# [WHAT THIS TASK INVOLVES]
Filter these entries so that only lines with the word "tired" remain.

(Beginning of DATA)

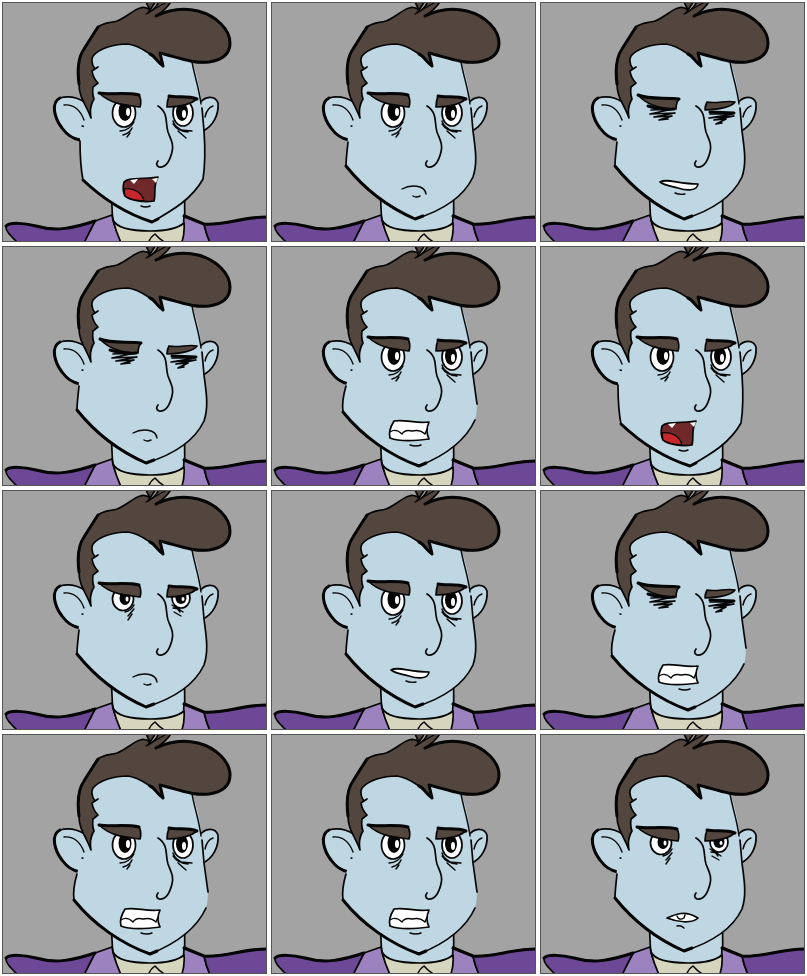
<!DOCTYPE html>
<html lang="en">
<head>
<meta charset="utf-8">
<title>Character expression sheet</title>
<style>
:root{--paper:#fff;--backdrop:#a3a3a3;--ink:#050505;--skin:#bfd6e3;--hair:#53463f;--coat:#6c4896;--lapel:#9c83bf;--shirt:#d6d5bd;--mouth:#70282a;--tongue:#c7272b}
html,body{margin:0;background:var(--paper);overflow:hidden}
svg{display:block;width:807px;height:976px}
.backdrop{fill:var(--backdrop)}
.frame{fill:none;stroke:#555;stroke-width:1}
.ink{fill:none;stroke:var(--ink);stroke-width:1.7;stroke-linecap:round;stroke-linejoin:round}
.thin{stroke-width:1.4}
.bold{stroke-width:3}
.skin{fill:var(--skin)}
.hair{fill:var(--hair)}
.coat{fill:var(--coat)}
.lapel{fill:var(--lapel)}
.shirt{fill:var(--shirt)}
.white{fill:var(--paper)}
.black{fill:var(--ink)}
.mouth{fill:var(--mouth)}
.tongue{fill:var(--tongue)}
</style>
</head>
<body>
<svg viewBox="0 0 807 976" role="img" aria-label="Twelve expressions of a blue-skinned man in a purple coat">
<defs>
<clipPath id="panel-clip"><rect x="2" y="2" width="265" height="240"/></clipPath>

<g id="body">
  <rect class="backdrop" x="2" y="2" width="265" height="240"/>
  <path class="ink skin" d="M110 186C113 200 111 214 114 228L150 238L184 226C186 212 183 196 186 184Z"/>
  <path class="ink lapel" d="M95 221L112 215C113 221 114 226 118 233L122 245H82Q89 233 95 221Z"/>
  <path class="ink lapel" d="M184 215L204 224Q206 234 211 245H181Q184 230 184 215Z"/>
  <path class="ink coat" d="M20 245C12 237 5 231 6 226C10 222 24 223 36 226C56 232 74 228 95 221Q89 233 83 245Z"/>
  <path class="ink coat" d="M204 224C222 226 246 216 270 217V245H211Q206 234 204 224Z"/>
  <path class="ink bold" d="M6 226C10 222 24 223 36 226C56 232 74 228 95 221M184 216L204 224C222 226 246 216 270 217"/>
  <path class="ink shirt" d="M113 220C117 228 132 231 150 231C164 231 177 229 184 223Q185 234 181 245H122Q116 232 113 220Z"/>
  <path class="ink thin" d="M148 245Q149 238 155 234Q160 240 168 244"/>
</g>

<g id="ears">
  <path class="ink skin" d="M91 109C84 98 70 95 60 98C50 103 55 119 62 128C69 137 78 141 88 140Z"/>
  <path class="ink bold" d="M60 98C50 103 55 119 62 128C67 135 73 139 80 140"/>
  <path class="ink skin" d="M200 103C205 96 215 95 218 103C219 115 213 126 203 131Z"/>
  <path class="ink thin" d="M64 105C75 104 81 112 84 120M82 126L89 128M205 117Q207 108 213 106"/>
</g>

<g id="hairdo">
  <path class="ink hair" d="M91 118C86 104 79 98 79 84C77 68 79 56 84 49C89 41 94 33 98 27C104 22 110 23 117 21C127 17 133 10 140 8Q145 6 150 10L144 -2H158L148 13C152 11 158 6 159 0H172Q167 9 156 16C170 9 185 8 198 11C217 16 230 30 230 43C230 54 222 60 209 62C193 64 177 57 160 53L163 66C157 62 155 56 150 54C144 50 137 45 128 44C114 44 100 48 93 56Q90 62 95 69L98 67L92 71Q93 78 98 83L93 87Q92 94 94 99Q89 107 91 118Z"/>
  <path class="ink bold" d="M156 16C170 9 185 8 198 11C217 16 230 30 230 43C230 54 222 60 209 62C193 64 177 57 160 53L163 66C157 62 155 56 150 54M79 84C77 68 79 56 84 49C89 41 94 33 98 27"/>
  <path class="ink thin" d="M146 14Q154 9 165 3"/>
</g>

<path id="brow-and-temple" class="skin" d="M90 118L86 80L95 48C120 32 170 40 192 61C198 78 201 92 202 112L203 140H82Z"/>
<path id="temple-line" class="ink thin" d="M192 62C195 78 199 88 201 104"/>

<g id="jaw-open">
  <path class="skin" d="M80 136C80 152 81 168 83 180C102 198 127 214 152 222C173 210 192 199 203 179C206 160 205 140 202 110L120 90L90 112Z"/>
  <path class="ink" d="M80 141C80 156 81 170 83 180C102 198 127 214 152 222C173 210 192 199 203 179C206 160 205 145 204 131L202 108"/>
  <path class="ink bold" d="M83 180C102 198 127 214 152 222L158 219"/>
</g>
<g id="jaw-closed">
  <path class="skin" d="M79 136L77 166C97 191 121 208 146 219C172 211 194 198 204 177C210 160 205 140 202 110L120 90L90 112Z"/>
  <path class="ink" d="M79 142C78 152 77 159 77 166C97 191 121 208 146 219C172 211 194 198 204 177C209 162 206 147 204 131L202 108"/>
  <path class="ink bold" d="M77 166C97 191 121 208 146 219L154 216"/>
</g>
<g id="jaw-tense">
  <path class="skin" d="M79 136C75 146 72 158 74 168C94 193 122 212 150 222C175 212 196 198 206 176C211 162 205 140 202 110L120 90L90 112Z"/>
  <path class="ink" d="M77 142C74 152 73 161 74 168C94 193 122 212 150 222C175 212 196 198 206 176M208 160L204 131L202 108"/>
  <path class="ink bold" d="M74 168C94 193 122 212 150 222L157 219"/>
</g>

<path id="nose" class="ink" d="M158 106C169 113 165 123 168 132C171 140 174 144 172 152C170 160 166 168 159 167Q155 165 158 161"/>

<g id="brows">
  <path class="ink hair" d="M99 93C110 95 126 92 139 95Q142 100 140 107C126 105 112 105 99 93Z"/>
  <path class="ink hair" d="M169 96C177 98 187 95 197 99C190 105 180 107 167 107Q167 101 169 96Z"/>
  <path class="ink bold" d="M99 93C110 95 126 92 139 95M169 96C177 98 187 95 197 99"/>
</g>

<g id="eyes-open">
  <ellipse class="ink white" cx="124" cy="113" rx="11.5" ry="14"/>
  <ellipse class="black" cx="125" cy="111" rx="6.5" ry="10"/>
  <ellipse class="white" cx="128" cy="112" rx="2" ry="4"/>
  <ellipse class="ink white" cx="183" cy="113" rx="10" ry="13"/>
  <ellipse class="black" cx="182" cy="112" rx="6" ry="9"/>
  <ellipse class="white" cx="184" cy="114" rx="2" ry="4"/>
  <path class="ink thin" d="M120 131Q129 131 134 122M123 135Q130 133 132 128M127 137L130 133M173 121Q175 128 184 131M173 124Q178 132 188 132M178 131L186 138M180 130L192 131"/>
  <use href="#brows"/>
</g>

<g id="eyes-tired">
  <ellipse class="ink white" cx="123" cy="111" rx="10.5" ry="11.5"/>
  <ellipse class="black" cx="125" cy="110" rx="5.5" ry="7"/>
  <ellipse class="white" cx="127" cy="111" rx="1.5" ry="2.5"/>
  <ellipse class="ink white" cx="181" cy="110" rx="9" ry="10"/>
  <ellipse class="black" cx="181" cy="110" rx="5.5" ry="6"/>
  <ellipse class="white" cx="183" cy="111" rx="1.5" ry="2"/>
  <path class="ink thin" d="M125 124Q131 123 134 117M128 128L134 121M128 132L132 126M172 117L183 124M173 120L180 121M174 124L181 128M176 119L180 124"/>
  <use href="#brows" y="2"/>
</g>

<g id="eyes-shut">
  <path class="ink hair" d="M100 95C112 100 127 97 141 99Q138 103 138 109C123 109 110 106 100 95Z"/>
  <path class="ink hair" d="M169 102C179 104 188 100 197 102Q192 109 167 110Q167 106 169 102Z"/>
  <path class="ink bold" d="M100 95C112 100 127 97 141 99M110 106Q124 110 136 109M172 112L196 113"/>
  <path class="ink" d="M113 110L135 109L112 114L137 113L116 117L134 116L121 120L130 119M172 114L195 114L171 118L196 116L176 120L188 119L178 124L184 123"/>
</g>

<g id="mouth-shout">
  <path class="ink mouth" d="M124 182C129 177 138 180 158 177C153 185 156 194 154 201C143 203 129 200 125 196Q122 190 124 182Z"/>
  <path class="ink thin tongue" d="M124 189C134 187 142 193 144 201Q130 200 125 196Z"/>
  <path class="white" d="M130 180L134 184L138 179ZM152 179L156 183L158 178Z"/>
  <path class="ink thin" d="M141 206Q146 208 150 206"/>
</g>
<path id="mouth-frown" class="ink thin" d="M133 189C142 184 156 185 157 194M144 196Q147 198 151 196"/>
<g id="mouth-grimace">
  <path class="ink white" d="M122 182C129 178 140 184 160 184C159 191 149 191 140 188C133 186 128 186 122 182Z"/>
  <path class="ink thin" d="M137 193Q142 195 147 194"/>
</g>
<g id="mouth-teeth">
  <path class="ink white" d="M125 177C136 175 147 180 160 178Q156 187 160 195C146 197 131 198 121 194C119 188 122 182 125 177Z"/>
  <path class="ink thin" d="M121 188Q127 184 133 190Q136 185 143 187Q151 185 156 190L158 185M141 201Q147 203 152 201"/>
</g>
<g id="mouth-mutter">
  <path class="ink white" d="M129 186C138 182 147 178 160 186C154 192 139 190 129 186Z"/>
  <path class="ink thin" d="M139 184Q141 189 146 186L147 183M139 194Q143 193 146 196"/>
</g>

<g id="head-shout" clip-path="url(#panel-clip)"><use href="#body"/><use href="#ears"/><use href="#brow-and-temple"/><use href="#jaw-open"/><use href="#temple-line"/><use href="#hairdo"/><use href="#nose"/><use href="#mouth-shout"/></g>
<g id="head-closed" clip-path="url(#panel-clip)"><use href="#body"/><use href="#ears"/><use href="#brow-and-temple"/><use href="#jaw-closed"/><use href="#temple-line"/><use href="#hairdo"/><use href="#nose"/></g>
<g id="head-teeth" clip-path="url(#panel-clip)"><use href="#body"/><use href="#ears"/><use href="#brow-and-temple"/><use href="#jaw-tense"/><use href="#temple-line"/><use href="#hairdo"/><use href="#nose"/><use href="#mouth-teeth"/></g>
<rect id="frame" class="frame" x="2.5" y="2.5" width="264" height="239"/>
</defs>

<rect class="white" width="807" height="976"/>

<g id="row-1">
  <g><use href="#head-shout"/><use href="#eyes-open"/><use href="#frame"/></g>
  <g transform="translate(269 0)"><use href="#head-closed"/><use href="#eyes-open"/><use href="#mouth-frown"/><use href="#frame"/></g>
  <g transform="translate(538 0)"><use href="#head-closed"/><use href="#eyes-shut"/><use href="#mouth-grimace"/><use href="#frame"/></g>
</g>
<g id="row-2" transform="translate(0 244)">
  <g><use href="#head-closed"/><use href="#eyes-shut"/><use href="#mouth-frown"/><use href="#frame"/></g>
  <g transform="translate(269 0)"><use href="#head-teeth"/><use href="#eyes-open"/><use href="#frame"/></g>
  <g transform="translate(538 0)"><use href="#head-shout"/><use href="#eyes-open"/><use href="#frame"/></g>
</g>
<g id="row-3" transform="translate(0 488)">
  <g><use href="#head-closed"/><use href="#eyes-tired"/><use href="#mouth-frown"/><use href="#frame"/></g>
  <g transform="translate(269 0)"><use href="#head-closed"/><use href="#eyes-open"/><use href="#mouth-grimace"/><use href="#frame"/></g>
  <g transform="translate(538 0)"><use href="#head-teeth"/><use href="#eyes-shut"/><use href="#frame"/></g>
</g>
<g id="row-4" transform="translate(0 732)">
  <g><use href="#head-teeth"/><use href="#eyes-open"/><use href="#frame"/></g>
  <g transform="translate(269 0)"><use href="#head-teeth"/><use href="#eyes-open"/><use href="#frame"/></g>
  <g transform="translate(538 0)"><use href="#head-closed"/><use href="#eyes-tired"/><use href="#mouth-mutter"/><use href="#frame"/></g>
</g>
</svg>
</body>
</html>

(End of DATA)

# [RESULT FOR THIS TASK]
<g id="eyes-tired">
  <g><use href="#head-closed"/><use href="#eyes-tired"/><use href="#mouth-frown"/><use href="#frame"/></g>
  <g transform="translate(538 0)"><use href="#head-closed"/><use href="#eyes-tired"/><use href="#mouth-mutter"/><use href="#frame"/></g>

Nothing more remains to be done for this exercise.